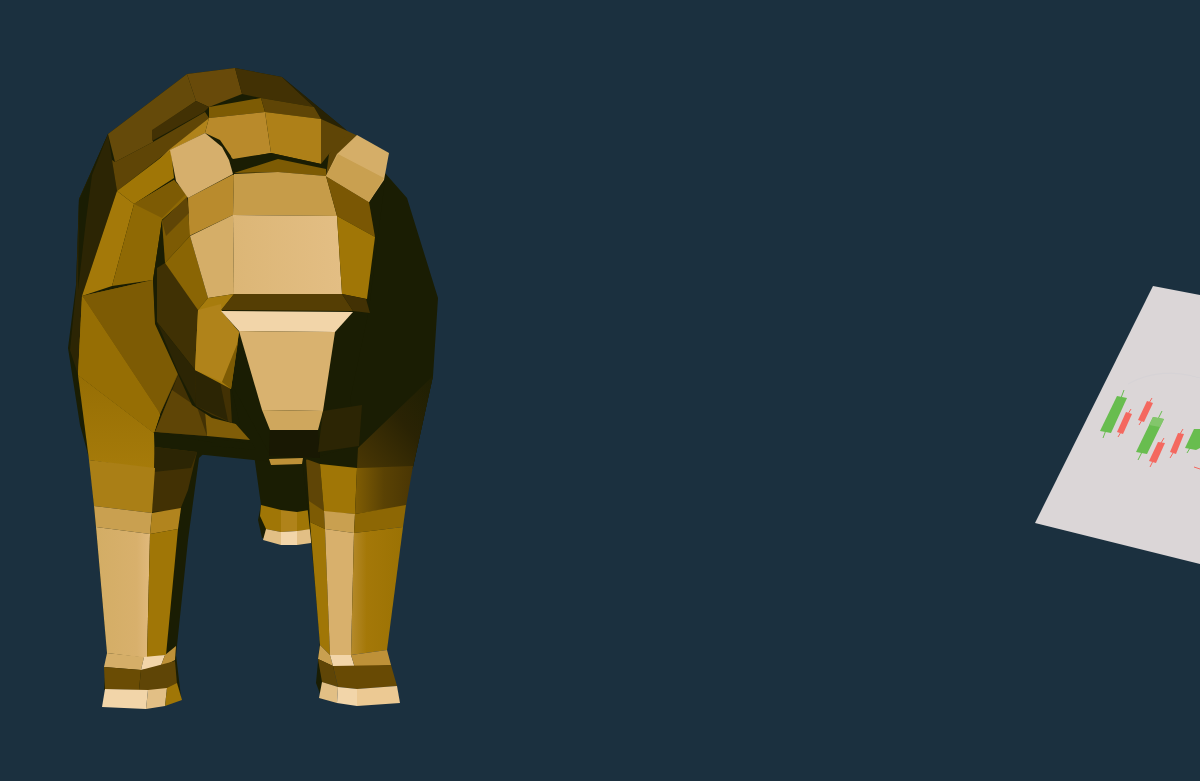
<!DOCTYPE html>
<html lang="en">
<head>
<meta charset="utf-8">
<title>Low-poly golden bear with chart sheet</title>
<style>
:root {
  --night: #1b303f;
  --shadow: #1a1d03;
  --umber: #2c2504;
  --bark: #423104;
  --bronze: #5f4506;
  --ochre: #7d5b04;
  --gold: #a07606;
  --amber: #b0831a;
  --honey: #be9138;
  --sand: #c9a050;
  --wheat: #d5ae68;
  --cream: #e2bf85;
  --light: #f2d5a9;
  --paper: #dbd6d7;
  --rise: #68bd4f;
  --fall: #f4685f;
}
html, body { margin: 0; height: 100%; overflow: hidden; background: var(--night); }
svg { display: block; width: 1200px; height: 781px; }
.shadow { fill: var(--shadow); }
.umber { fill: var(--umber); }
.bark { fill: var(--bark); }
.bronze { fill: var(--bronze); }
.ochre { fill: var(--ochre); }
.gold { fill: var(--gold); }
.amber { fill: var(--amber); }
.honey { fill: var(--honey); }
.sand { fill: var(--sand); }
.wheat { fill: var(--wheat); }
.cream { fill: var(--cream); }
.light { fill: var(--light); }
.paper { fill: var(--paper); }
.rise { fill: var(--rise); stroke: var(--rise); }
.fall { fill: var(--fall); stroke: var(--fall); }
.candles polygon { stroke: none; }
</style>
</head>
<body>
<svg viewBox="0 0 1200 781" role="img" aria-label="Low-poly golden bear facing forward beside a sheet with a candlestick chart">
  <defs>
    <linearGradient id="left-shin" x1="0" x2="1">
      <stop offset="0" stop-color="#d3ad65"/><stop offset=".75" stop-color="#d8b06c"/><stop offset="1" stop-color="#e0b97c"/>
    </linearGradient>
    <linearGradient id="left-thigh" x1="0" y1="0" x2="0" y2="1">
      <stop offset="0" stop-color="#966e04"/><stop offset="1" stop-color="#a67b0a"/>
    </linearGradient>
    <linearGradient id="right-shin" x1="0" x2="1">
      <stop offset="0" stop-color="#b58a2c"/><stop offset=".3" stop-color="#a47808"/><stop offset="1" stop-color="#9b7204"/>
    </linearGradient>
    <linearGradient id="right-knee" x1="0" x2="1">
      <stop offset="0" stop-color="#805d04"/><stop offset=".5" stop-color="#5a4204"/><stop offset="1" stop-color="#4a3604"/>
    </linearGradient>
    <linearGradient id="right-thigh" x1="0" y1="1" x2="1" y2="0">
      <stop offset="0" stop-color="#4a3704"/><stop offset=".55" stop-color="#2a2304"/><stop offset="1" stop-color="#1e1f03"/>
    </linearGradient>
    <linearGradient id="forehead" x1="0" x2="1">
      <stop offset="0" stop-color="#dcb676"/><stop offset="1" stop-color="#e3be84"/>
    </linearGradient>
  </defs>

  <g id="chart-sheet">
    <polygon class="paper" points="1153,286 1200,295 1200,564 1035,523"/>
    <path d="M1128 384Q1160 366 1200 378" fill="none" stroke="#d6d3d6"/>
    <g class="candles">
      <g class="rise">
        <path d="M1124 390L1121 398M1106 430L1103 438"/><polygon points="1117,396 1127,398 1111,433 1100,431"/>
        <path d="M1162 411L1158 419M1142 452L1138 460"/><polygon points="1153,417 1164,419 1147,454 1136,452"/>
        <path d="M1190 448L1187 453"/><polygon points="1194,429 1200,429 1200,448 1196,450 1185,448"/>
      </g>
      <g class="fall">
        <path d="M1131 409L1128 414M1121 432L1118 437"/><polygon points="1126,412 1132,414 1123,434 1117,432"/>
        <path d="M1152 398L1149 403M1142 420L1139 425"/><polygon points="1147,401 1153,403 1144,422 1138,420"/>
        <path d="M1164 438L1161 443M1153 461L1150 467"/><polygon points="1158,442 1165,443 1156,463 1149,461"/>
        <path d="M1183 429L1180 434M1173 453L1170 458"/><polygon points="1178,433 1184,434 1176,454 1170,452"/>
        <path d="M1194 467L1200 469"/>
      </g>
      <polygon points="1153,417 1164,419 1160,427 1149,425" fill="#83c66b"/>
    </g>
  </g>

  <g id="bear">
    <g id="hind-leg">
      <polygon class="shadow" points="252,440 312,440 312,540 262,538 258,520 261,505"/>
      <polygon class="gold" points="261,505 281,510 281,532 266,529 260,516"/>
      <polygon class="amber" points="281,510 297,512 297,531 281,532"/>
      <polygon class="gold" points="297,512 309,510 311,530 297,531"/>
      <polygon class="cream" points="266,529 281,532 281,545 263,540"/>
      <polygon class="light" points="281,532 297,531 297,545 281,545"/>
      <polygon class="cream" points="297,531 311,529 311,543 297,545"/>
    </g>

    <g id="body">
      <polygon class="shadow" points="235,68 282,77 345,129 385,173 407,198 438,298 433,376 413,467 350,470 205,455 155,450 95,480 80,425 68,348 76,285 79,199 108,134 187,74"/>
      <polygon class="umber" points="108,134 117,191 82,296 78,375 70,350 76,290 79,199"/>
      <polygon class="shadow" points="79,200 108,134 92,175 86,220 78,290"/>
      <polygon points="187,74 235,68 242,94 209,107 196,101" fill="#684a0a"/>
      <polygon points="187,74 196,101 152,131 153,142 115,162 108,134" fill="#654a0a"/>
      <polygon class="bark" points="235,68 282,77 314,107 261,98 242,94"/>
      <polygon points="282,77 345,129 352,136 321,119 314,107" fill="#282204"/>
      <polygon class="bark" points="196,101 209,107 204,112 152,141 152,130"/>
      <polygon class="bronze" points="115,162 153,142 205,112 209,118 170,150 117,191 112,160"/>
      <polygon class="ochre" points="209,107 261,98 265,112 209,118"/>
      <polygon class="bronze" points="261,98 314,107 321,119 265,112"/>
      <polygon points="209,118 265,112 271,153 233,159 205,133" fill="#b98a2b"/>
      <polygon points="265,112 321,119 321,164 271,153" fill="#ae8018"/>
      <polygon class="bronze" points="321,119 356,135 329,154 321,164"/>
      <polygon class="amber" points="209,118 205,133 171,150 140,178 170,149"/>
      <polygon class="gold" points="117,191 171,150 174,178 134,204"/>
      <polygon points="117,191 134,204 112,286 82,296" fill="#a47909"/>
      <polygon points="134,204 174,180 188,197 162,220 153,280 112,286" fill="#8f6904"/>
      <polygon class="ochre" points="134,204 174,180 186,194 162,218"/>
    </g>

    <g id="chest">
      <polygon class="ochre" points="82,296 153,280 155,324 139,352"/>
      <polygon class="gold" points="82,296 139,352 160,415 154,433 78,375"/>
      <polygon class="bronze" points="153,318 179,373 160,414 138,350"/>
      <polygon class="ochre" points="82,296 153,280 155,322 178,373 160,414"/>
      <polygon points="82,296 160,414 154,433 78,375" fill="#966e04"/>
      <polygon class="bark" points="179,373 205,409 207,436 155,432"/>
      <polygon class="bronze" points="172,390 197,407 207,436 155,432"/>
      <polygon points="205,412 234,422 250,440 207,436" fill="#805d08"/>
      <polygon class="shadow" points="162,220 188,197 200,310 232,390 240,425 212,418 192,405 155,324 153,280"/>
      <polygon points="157,268 165,263 198,308 195,370 157,322" fill="#403104"/>
      <polygon class="umber" points="157,322 195,370 196,406 178,372"/>
      <polygon class="bark" points="195,370 230,388 232,423 212,415 196,406"/>
      <polygon class="umber" points="195,370 220,382 228,421 196,406"/>
      <polygon class="shadow" points="205,438 252,443 256,450 211,446"/>
    </g>

    <g id="left-foreleg">
      <polygon class="shadow" points="155,432 215,443 199,458 188,540 176,655 181,697 165,690 104,690 107,652 90,460"/>
      <polygon points="78,375 154,433 155,470 89,460" fill="url(#left-thigh)"/>
      <polygon class="bark" points="155,447 197,452 188,490 180,510 152,512"/>
      <polygon class="umber" points="155,447 197,452 191,468 154,472"/>
      <polygon points="89,460 155,468 152,513 94,506" fill="#aa7f16"/>
      <polygon class="sand" points="94,506 152,513 150,534 96,527"/>
      <polygon points="96,527 150,534 147,658 107,653" fill="url(#left-shin)"/>
      <polygon points="152,513 181,508 178,529 150,534" fill="#b1841e"/>
      <polygon class="gold" points="150,534 178,529 166,655 147,658"/>
      <polygon class="wheat" points="107,653 144,657 141,670 104,667"/>
      <polygon class="light" points="144,657 165,655 160,668 141,670"/>
      <polygon class="honey" points="165,655 176,646 175,660 160,668"/>
      <polygon points="104,667 141,670 139,690 105,689" fill="#6a4c04"/>
      <polygon class="bronze" points="141,670 175,661 177,684 165,690 139,690"/>
      <polygon class="light" points="105,689 148,690 146,709 102,707"/>
      <polygon class="cream" points="148,690 167,688 165,706 146,709"/>
      <polygon class="gold" points="167,688 177,683 182,700 165,706"/>
    </g>

    <g id="right-foreleg">
      <polygon class="shadow" points="300,440 360,445 433,376 413,467 322,699 316,683 320,640 311,540"/>
      <polygon points="358,448 433,376 413,467 357,468" fill="url(#right-thigh)"/>
      <polygon class="bronze" points="306,459 320,464 324,512 309,504"/>
      <polygon class="gold" points="320,464 357,468 355,514 324,512"/>
      <polygon points="357,468 413,466 406,506 355,514" fill="url(#right-knee)"/>
      <polygon class="ochre" points="309,501 324,511 325,529 310,522"/>
      <polygon class="sand" points="324,511 355,514 354,533 325,529"/>
      <polygon points="355,514 406,505 403,527 354,533" fill="#8d6704"/>
      <polygon class="gold" points="310,522 325,529 330,655 320,645"/>
      <polygon points="325,529 354,533 351,655 330,655" fill="#d8b06c"/>
      <polygon points="354,533 403,527 387,650 351,655" fill="url(#right-shin)"/>
      <polygon class="sand" points="320,645 330,655 333,666 318,659"/>
      <polygon class="light" points="330,655 351,655 355,668 333,666"/>
      <polygon class="honey" points="351,655 387,650 391,665 355,668"/>
      <polygon class="bronze" points="318,659 333,666 338,687 322,682"/>
      <polygon points="333,666 391,665 397,686 357,689 338,687" fill="#684a04"/>
      <polygon class="cream" points="322,682 338,687 337,703 319,698"/>
      <polygon class="light" points="338,687 357,689 357,706 337,703"/>
      <polygon points="357,689 397,686 400,703 357,706" fill="#ecc993"/>
    </g>

    <g id="head">
      <polygon class="shadow" points="232,160 271,153 326,165 385,180 369,310 350,400 360,445 305,460 270,455 232,385"/>
      <polygon class="ochre" points="234,173 278,159 326,169 326,176 278,172"/>
      <polygon points="188,198 234,174 233,215 189,236" fill="#b98b2d"/>
      <polygon points="234,174 278,172 326,176 337,216 233,215" fill="#c69c49"/>
      <polygon points="326,176 369,202 375,237 337,216" fill="#7a5704"/>
      <polygon class="ochre" points="162,221 187,197 190,236 165,263"/>
      <polygon class="bronze" points="162,221 187,197 189,213 166,236"/>
      <polygon points="165,263 190,236 208,298 198,310" fill="#8a6504"/>
      <polygon class="wheat" points="190,236 233,215 234,294 208,298"/>
      <polygon points="233,215 337,216 342,294 234,294" fill="url(#forehead)"/>
      <polygon class="gold" points="337,216 375,237 367,299 342,294"/>
      <polygon points="198,310 208,298 234,294 221,311 239,332 231,389 195,370" fill="#a77c0d"/>
      <polygon class="amber" points="198,310 221,304 222,312 239,332 237,346 222,382 195,370"/>
      <polygon class="ochre" points="222,382 238,342 231,389"/>
      <polygon points="234,294 342,294 353,311 221,310" fill="#553e04"/>
      <polygon class="bark" points="342,294 366,299 370,313 353,311"/>
    </g>

    <g id="ears">
      <polygon class="shadow" points="205,133 220,140 231,156 234,175 226,172"/>
      <polygon points="170,150 205,133 222,147 229,160 233,174 188,198 176,181" fill="#d6af6c"/>
      <polygon class="bronze" points="329,154 345,137 357,135 344,150 326,176"/>
      <polygon class="wheat" points="357,135 389,153 384,180 369,202 326,176 337,154"/>
      <polygon class="sand" points="338,154 384,178 369,202 326,176"/>
    </g>

    <g id="muzzle">
      <polygon class="light" points="221,311 353,312 335,332 239,331"/>
      <polygon points="239,331 335,332 323,411 262,410" fill="#d9b26f"/>
      <polygon points="262,410 323,411 318,430 270,430" fill="#cfa75d"/>
      <polygon points="270,430 318,430 320,458 269,456" fill="#191803"/>
      <polygon class="umber" points="323,411 362,405 359,446 318,452"/>
      <polygon class="honey" points="269,459 303,458 302,464 271,465"/>
    </g>
  </g>
</svg>
</body>
</html>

- Your goal -
I need every line from the material that contains the word "rise".

- Result of this exercise -
  --rise: #68bd4f;
.rise { fill: var(--rise); stroke: var(--rise); }
      <g class="rise">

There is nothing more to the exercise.